Cryptocurrency was meant to be a new, decentralised, boundary-less form of currency that removed “too big to fail” institutions from the money chain completely, and operated on a peer-to-peer (P2P), public distributed ledger. Following the near collapse of the global financial system in 2008 as a result of the greed of the “too big to fail” institutions, the experiment was and is of merit.
The future of a digital economy is in an interesting place internationally, with opposing views on the future of Bitcoin (the first widely-recognised digital currency), digital currency in general and the public ledger (Bitcoin’s ledger is blockchain) itself.
On the one hand, many believe digital currencies have failed. In mid-January, Bitcoin expert and developer Mike Hearn declared Bitcoin finished. His post is an interesting read.
Beyond the views expressed in the post, Bitcoin faces additional challenges. Russia’s Ministry of Finance is pushing for amendments to the Criminal Code of the Russian Federation by proposing two-year sentences for Bitcoin users. Sources say the Russian Interior and Finance ministries view cryptocurrencies as a threat to national security and the Russian economy.
In contrast, Japan's largest bank, the Bank of Tokyo-Mitsubishi, has announced it is developing its own digital currency, which they have called “MUFG coin”. It will initially be used as in-house tender to reduce financial transactional costs of remittance and transfers, but the bank also sees future potential for MUFG coin to be issued to customers.
The central bank of China, the People’s Bank of China, has also announced plans to release its own digital currency. Among other things, it will increase the central bank’s control over money supply and circulation – the opposite effect of the intended purpose of digital currency.
In Australia, it seems our leading banks have some belief in the future of digital currency, investing and participating in digital currency infrastructure.
Westpac’s venture capital fund Reinventure Group invested in a Bitcoin wallet and exchange service called CoinBase in 2015. It has also partnered with Ripple Labs – a variance of the P2P model that offers financial institutions a way of transacting with one another without a central counter-party or correspondent – in a bid to reduce transactional costs.
CBA has also partnered with Ripple Labs, and ANZ is said to be trialling the technology.
NAB says it does not trade in unregulated currencies.
While the infrastructure is being explored, it seems Australia’s banks are more conservative about the digital currencies themselves, and have closed bank accounts of many of the country's Bitcoin exchanges without warning or explanation beyond broad statements of “increased risk”.
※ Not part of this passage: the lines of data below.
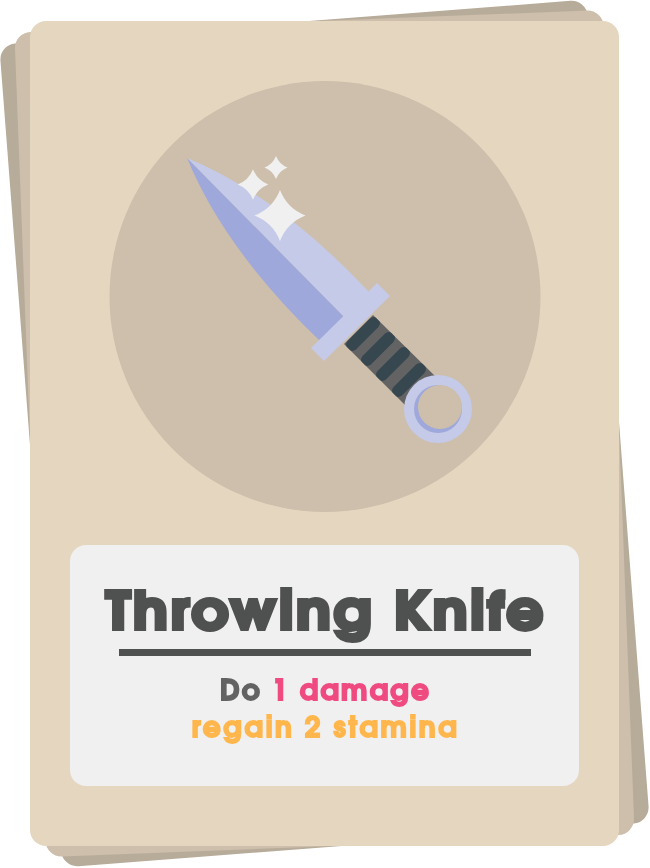
<!DOCTYPE html>
<html lang="en">
<head>
<meta charset="utf-8">
<title>Throwing Knife card</title>
<style>
  :root {
    --card: #e5d6c0;
    --card-mid: #cdbfab;
    --card-back: #b7ab99;
    --panel: #f0f0f0;
    --ink: #4f5150;
    --ink-soft: #636363;
    --damage: #ef4b81;
    --stamina: #ffb74d;
    --steel-light: #c5cae9;
    --steel-dark: #9fa8da;
    --grip: #636363;
    --wrap: #37474f;
  }
  * { box-sizing: border-box; margin: 0; }
  body {
    width: 650px;
    height: 868px;
    overflow: hidden;
    background: #fff;
    font-family: "TeX Gyre Adventor", "Lato", sans-serif;
    font-weight: 700;
  }
  .deck { position: relative; width: 650px; height: 868px; overflow: hidden; }
  .card {
    position: absolute;
    left: 30px;
    top: 21px;
    width: 589px;
    height: 825px;
    border-radius: 16px;
  }
  .card-third { background: var(--card-back); transform: rotate(-4.4deg); }
  .card-second { background: var(--card-mid); transform: rotate(-2.2deg); }
  .card-top {
    display: flex;
    flex-direction: column;
    align-items: center;
    justify-content: space-between;
    padding: 60px 40px;
    background: var(--card);
  }
  .emblem { display: block; width: 432px; height: 432px; flex: none; }
  .panel {
    display: flex;
    flex-direction: column;
    align-items: center;
    width: 509px;
    height: 241px;
    flex: none;
    border-radius: 16px;
    background: var(--panel);
    white-space: nowrap;
  }
  /* An empty strut fixes the baseline of each line of text */
  .name, .effect { display: flex; align-items: baseline; justify-content: center; line-height: 1; }
  .name::before, .effect::before { content: ""; width: 0; height: var(--baseline); }
  .name {
    --baseline: 84px;
    height: 104px;
    color: var(--ink);
    font-size: 52px;
    letter-spacing: 3px;
  }
  .name span {
    transform: scaleX(1.1);
    margin-right: -3px;
    -webkit-text-stroke: 4px var(--ink);
    stroke-linejoin: round;
    paint-order: stroke fill;
  }
  .rule { width: 412px; height: 7px; flex: none; background: var(--ink); }
  .effect {
    --baseline: 44px;
    height: var(--baseline);
    color: var(--ink-soft);
    font-size: 28px;
    letter-spacing: 2.2px;
  }
  .effect > span { -webkit-text-stroke: 1.8px currentColor; margin-right: -2px; }
  .effect b { color: var(--damage); -webkit-text-stroke-color: var(--damage); }
  .effect-gain { --baseline: 37px; color: var(--stamina); letter-spacing: 2.6px; }
</style>
</head>
<body>
<main class="deck">
  <div class="card card-third"></div>
  <div class="card card-second"></div>
  <article class="card card-top">
    <svg class="emblem" viewBox="108 81 432 432" role="img" aria-label="A throwing knife with a ring handle and a sparkling blade">
      <defs>
        <clipPath id="grip-shape"><polygon points="372,315 343,344 405,406 435,377"/></clipPath>
        <path id="sparkle" d="M0-25Q7-7 25 0Q7 7 0 25Q-7 7-25 0Q-7-7 0-25Z"/>
        <line id="wrap-band" x1="351" y1="345" x2="373" y2="323"/>
      </defs>
      <circle cx="324" cy="296.5" r="215.5" fill="var(--card-mid)"/>
      <g id="handle" clip-path="url(#grip-shape)">
        <rect x="340" y="310" width="100" height="100" fill="var(--grip)"/>
        <g stroke="var(--wrap)" stroke-width="12" stroke-linecap="round">
          <use href="#wrap-band"/>
          <use href="#wrap-band" x="15" y="15"/>
          <use href="#wrap-band" x="30" y="30"/>
          <use href="#wrap-band" x="46" y="46"/>
        </g>
      </g>
      <g id="ring">
        <circle cx="437" cy="409" r="34" fill="var(--steel-light)"/>
        <circle cx="437" cy="409" r="24" fill="var(--steel-dark)"/>
        <circle cx="439" cy="407" r="22" fill="var(--card-mid)"/>
      </g>
      <g id="blade">
        <path d="M186 158Q278 196 368 292L343 317Z" fill="var(--steel-light)"/>
        <path d="M186 158Q224 250 319 341L343 317Z" fill="var(--steel-dark)"/>
        <polygon points="376,283 389,296 323,361 310,348" fill="var(--steel-light)"/>
      </g>
      <g id="sparkles" fill="var(--panel)">
        <use href="#sparkle" transform="translate(279 215.5) scale(1.02)"/>
        <use href="#sparkle" transform="translate(252 184.5) scale(.61)"/>
        <use href="#sparkle" transform="translate(275 167.5) scale(.46)"/>
      </g>
    </svg>
    <section class="panel">
      <h1 class="name"><span>Throwing Knife</span></h1>
      <div class="rule"></div>
      <p class="effect"><span>Do <b>1 damage</b></span></p>
      <p class="effect effect-gain"><span>regain 2 stamina</span></p>
    </section>
  </article>
</main>
</body>
</html>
Some might conclude the closures were aimed at preventing competition in the sector, with banks protecting their own current investments and future control of the space. Late last year, the ACCC launched an investigation into the matter, and the findings are still pending.
Whether digital currency is a currency itself, an asset or a commodity, appears confusing. In August 2014, the ATO declared that Bitcoin was not a currency but an asset.
The future of cryptocurrencies is at an interesting stage in its evolution, and time will eventually reveal the result.